(Plain-text document sources)
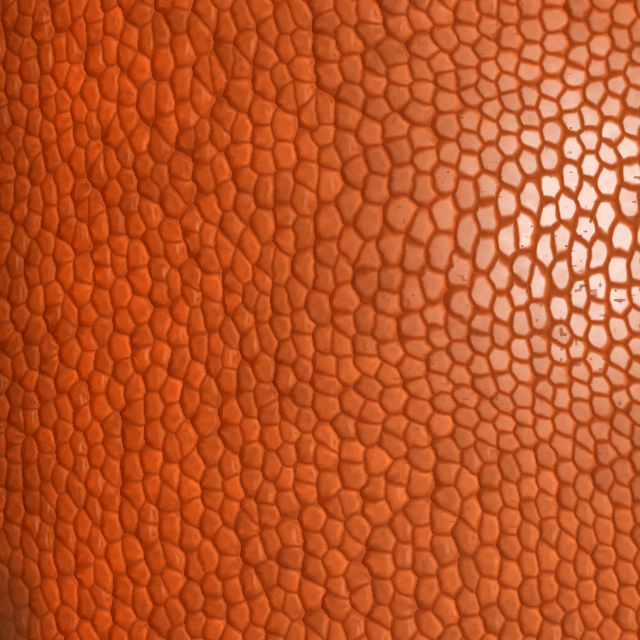
Give the GLSL for this texture, as a three.js fragment shader.

```glsl
// Pebbled orange leather: a staggered, jittered Voronoi grid of rounded bumps,
// shaded by a low light from the right, with a glossy hot spot at the right
// that turns the bump tops pale while the grooves stay orange brown.
varying vec2 vUv;

float hash(vec2 p) {
  return fract(sin(dot(p, vec2(127.1, 311.7))) * 43758.5453);
}

float noise(vec2 p) {
  vec2 i = floor(p);
  vec2 f = fract(p);
  f = f * f * (3.0 - 2.0 * f);
  return mix(mix(hash(i), hash(i + vec2(1.0, 0.0)), f.x),
             mix(hash(i + vec2(0.0, 1.0)), hash(i + 1.0), f.x), f.y);
}

// Finds the vectors to the nearest and second nearest bump, and the bump's id.
void findPebbles(vec2 p, float jitter, out vec2 nearest, out vec2 second, out vec2 id) {
  float d1 = 100.0;
  float d2 = 100.0;
  nearest = second = vec2(9.0);
  id = vec2(0.0);
  for (int i = -2; i <= 2; i++) {
    float column = floor(p.x) + float(i);
    float shift = 0.5 * mod(column, 2.0);
    for (int j = -2; j <= 2; j++) {
      vec2 cell = vec2(column, floor(p.y - shift) + float(j));
      vec2 offset = vec2(hash(cell), hash(cell + 57.3)) - 0.5;
      vec2 toCentre = cell + vec2(0.5, 0.5 + shift) + jitter * offset - p;
      float d = dot(toCentre, toCentre);
      if (d < d1) {
        d2 = d1;
        second = nearest;
        d1 = d;
        nearest = toCentre;
        id = cell;
      } else if (d < d2) {
        d2 = d;
        second = toCentre;
      }
    }
  }
}

void main() {
  vec2 uv = vUv;

  // Bend the rows gently and squeeze the columns towards the left edge.
  vec2 p = uv * vec2(30.0, 24.5);
  p += 1.5 * (vec2(noise(uv * 4.0), noise(uv * 4.0 + 19.0)) - 0.5);
  p += vec2(-2.0 * exp(-5.0 * uv.x), 3.0 * uv.x * uv.x);
  p += 0.16 * (vec2(noise(uv * 65.0), noise(uv * 65.0 + 7.0)) - 0.5);

  vec2 nearest, second, id;
  findPebbles(p, mix(0.62, 0.36, smoothstep(0.4, 0.85, uv.x)), nearest, second, id);
  vec2 local = -nearest;
  float edge = dot(0.5 * (nearest + second), normalize(second - nearest));
  float radius = length(local);
  float tone = hash(id + 3.7);

  // Relief masks: groove between bumps, flat top, and sloping rim.
  float groove = max(1.0 - smoothstep(0.0, 0.15, edge), 0.8 * smoothstep(0.48, 0.68, radius));
  float top = smoothstep(0.06, 0.21, edge) * (1.0 - smoothstep(0.4, 0.56, radius));
  float rim = 1.0 - smoothstep(0.08, 0.4, edge);
  float tilt = dot(local, vec2(0.9, 0.35)) * rim;

  // Broad sheen and its bright core.
  vec2 fromSpot = uv - vec2(0.93, 0.65);
  float sheen = exp(-dot(fromSpot / vec2(0.27, 0.34), fromSpot / vec2(0.27, 0.34)));
  float core = exp(-dot(fromSpot / vec2(0.17, 0.22), fromSpot / vec2(0.17, 0.22)));

  // Leather colour, deeper at the left, with soft mottling.
  vec3 color = mix(vec3(0.75, 0.265, 0.055), vec3(0.79, 0.36, 0.16),
                   smoothstep(0.05, 0.75, uv.x));
  float mottle = noise(uv * 90.0) - 0.5;
  color *= 1.0 + 0.12 * (tone - 0.5) + 0.1 * mottle + 0.1 * (noise(uv * 7.0) - 0.5);
  color += tilt * vec3(0.36, 0.26, 0.18) * (1.0 - 0.6 * core);
  color = mix(color, mix(vec3(0.57, 0.18, 0.035), vec3(0.66, 0.29, 0.11), sheen),
              groove * mix(0.62, 0.85, sheen));

  // Thin upright glints on the lit side of some bumps.
  float glint = smoothstep(0.15, 0.0, abs(local.x - 0.23)) * smoothstep(0.4, 0.05, abs(local.y));
  glint *= smoothstep(0.55, 1.0, hash(id + 11.1)) * (1.0 - sheen);
  color = mix(color, vec3(0.95, 0.6, 0.4), 0.5 * glint * (1.0 - groove));

  // Gloss on the tops, broken by small worn pits.
  float wear = noise(uv * 130.0 + 31.0);
  float gloss = top * (0.8 + 0.4 * tone) * (0.85 + 0.3 * noise(uv * 75.0));
  color = mix(color, vec3(0.88, 0.56, 0.41), clamp(0.95 * gloss * sheen, 0.0, 1.0));
  color = mix(color, vec3(0.99, 0.86, 0.81), clamp(1.15 * gloss * core, 0.0, 1.0));
  float pit = smoothstep(0.8, 0.95, wear) * smoothstep(0.4, 0.8, hash(id + 23.9));
  color = mix(color, vec3(0.55, 0.22, 0.12), pit * (0.25 + 0.4 * sheen));

  // Shade towards the left edge and the dull lower left corner.
  color *= 1.0 - 0.16 * smoothstep(0.12, 0.0, uv.x);
  float corner = smoothstep(0.2, 0.0, length(uv * vec2(2.2, 1.0)));
  color = mix(color, vec3(0.36, 0.2, 0.1), 0.65 * corner);
  color += 0.025 * (noise(uv * 220.0) - 0.5);

  gl_FragColor = vec4(clamp(color, 0.0, 1.0), 1.0);
}
```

=== Exercise details ===
The answer must be a word-for-word copy of all the entries, containing no pictures.

=== Solution below ===
Give the GLSL for this texture, as a three.js fragment shader.

```glsl
// Pebbled orange leather: a staggered, jittered Voronoi grid of rounded bumps,
// shaded by a low light from the right, with a glossy hot spot at the right
// that turns the bump tops pale while the grooves stay orange brown.
varying vec2 vUv;

float hash(vec2 p) {
  return fract(sin(dot(p, vec2(127.1, 311.7))) * 43758.5453);
}

float noise(vec2 p) {
  vec2 i = floor(p);
  vec2 f = fract(p);
  f = f * f * (3.0 - 2.0 * f);
  return mix(mix(hash(i), hash(i + vec2(1.0, 0.0)), f.x),
             mix(hash(i + vec2(0.0, 1.0)), hash(i + 1.0), f.x), f.y);
}

// Finds the vectors to the nearest and second nearest bump, and the bump's id.
void findPebbles(vec2 p, float jitter, out vec2 nearest, out vec2 second, out vec2 id) {
  float d1 = 100.0;
  float d2 = 100.0;
  nearest = second = vec2(9.0);
  id = vec2(0.0);
  for (int i = -2; i <= 2; i++) {
    float column = floor(p.x) + float(i);
    float shift = 0.5 * mod(column, 2.0);
    for (int j = -2; j <= 2; j++) {
      vec2 cell = vec2(column, floor(p.y - shift) + float(j));
      vec2 offset = vec2(hash(cell), hash(cell + 57.3)) - 0.5;
      vec2 toCentre = cell + vec2(0.5, 0.5 + shift) + jitter * offset - p;
      float d = dot(toCentre, toCentre);
      if (d < d1) {
        d2 = d1;
        second = nearest;
        d1 = d;
        nearest = toCentre;
        id = cell;
      } else if (d < d2) {
        d2 = d;
        second = toCentre;
      }
    }
  }
}

void main() {
  vec2 uv = vUv;

  // Bend the rows gently and squeeze the columns towards the left edge.
  vec2 p = uv * vec2(30.0, 24.5);
  p += 1.5 * (vec2(noise(uv * 4.0), noise(uv * 4.0 + 19.0)) - 0.5);
  p += vec2(-2.0 * exp(-5.0 * uv.x), 3.0 * uv.x * uv.x);
  p += 0.16 * (vec2(noise(uv * 65.0), noise(uv * 65.0 + 7.0)) - 0.5);

  vec2 nearest, second, id;
  findPebbles(p, mix(0.62, 0.36, smoothstep(0.4, 0.85, uv.x)), nearest, second, id);
  vec2 local = -nearest;
  float edge = dot(0.5 * (nearest + second), normalize(second - nearest));
  float radius = length(local);
  float tone = hash(id + 3.7);

  // Relief masks: groove between bumps, flat top, and sloping rim.
  float groove = max(1.0 - smoothstep(0.0, 0.15, edge), 0.8 * smoothstep(0.48, 0.68, radius));
  float top = smoothstep(0.06, 0.21, edge) * (1.0 - smoothstep(0.4, 0.56, radius));
  float rim = 1.0 - smoothstep(0.08, 0.4, edge);
  float tilt = dot(local, vec2(0.9, 0.35)) * rim;

  // Broad sheen and its bright core.
  vec2 fromSpot = uv - vec2(0.93, 0.65);
  float sheen = exp(-dot(fromSpot / vec2(0.27, 0.34), fromSpot / vec2(0.27, 0.34)));
  float core = exp(-dot(fromSpot / vec2(0.17, 0.22), fromSpot / vec2(0.17, 0.22)));

  // Leather colour, deeper at the left, with soft mottling.
  vec3 color = mix(vec3(0.75, 0.265, 0.055), vec3(0.79, 0.36, 0.16),
                   smoothstep(0.05, 0.75, uv.x));
  float mottle = noise(uv * 90.0) - 0.5;
  color *= 1.0 + 0.12 * (tone - 0.5) + 0.1 * mottle + 0.1 * (noise(uv * 7.0) - 0.5);
  color += tilt * vec3(0.36, 0.26, 0.18) * (1.0 - 0.6 * core);
  color = mix(color, mix(vec3(0.57, 0.18, 0.035), vec3(0.66, 0.29, 0.11), sheen),
              groove * mix(0.62, 0.85, sheen));

  // Thin upright glints on the lit side of some bumps.
  float glint = smoothstep(0.15, 0.0, abs(local.x - 0.23)) * smoothstep(0.4, 0.05, abs(local.y));
  glint *= smoothstep(0.55, 1.0, hash(id + 11.1)) * (1.0 - sheen);
  color = mix(color, vec3(0.95, 0.6, 0.4), 0.5 * glint * (1.0 - groove));

  // Gloss on the tops, broken by small worn pits.
  float wear = noise(uv * 130.0 + 31.0);
  float gloss = top * (0.8 + 0.4 * tone) * (0.85 + 0.3 * noise(uv * 75.0));
  color = mix(color, vec3(0.88, 0.56, 0.41), clamp(0.95 * gloss * sheen, 0.0, 1.0));
  color = mix(color, vec3(0.99, 0.86, 0.81), clamp(1.15 * gloss * core, 0.0, 1.0));
  float pit = smoothstep(0.8, 0.95, wear) * smoothstep(0.4, 0.8, hash(id + 23.9));
  color = mix(color, vec3(0.55, 0.22, 0.12), pit * (0.25 + 0.4 * sheen));

  // Shade towards the left edge and the dull lower left corner.
  color *= 1.0 - 0.16 * smoothstep(0.12, 0.0, uv.x);
  float corner = smoothstep(0.2, 0.0, length(uv * vec2(2.2, 1.0)));
  color = mix(color, vec3(0.36, 0.2, 0.1), 0.65 * corner);
  color += 0.025 * (noise(uv * 220.0) - 0.5);

  gl_FragColor = vec4(clamp(color, 0.0, 1.0), 1.0);
}
```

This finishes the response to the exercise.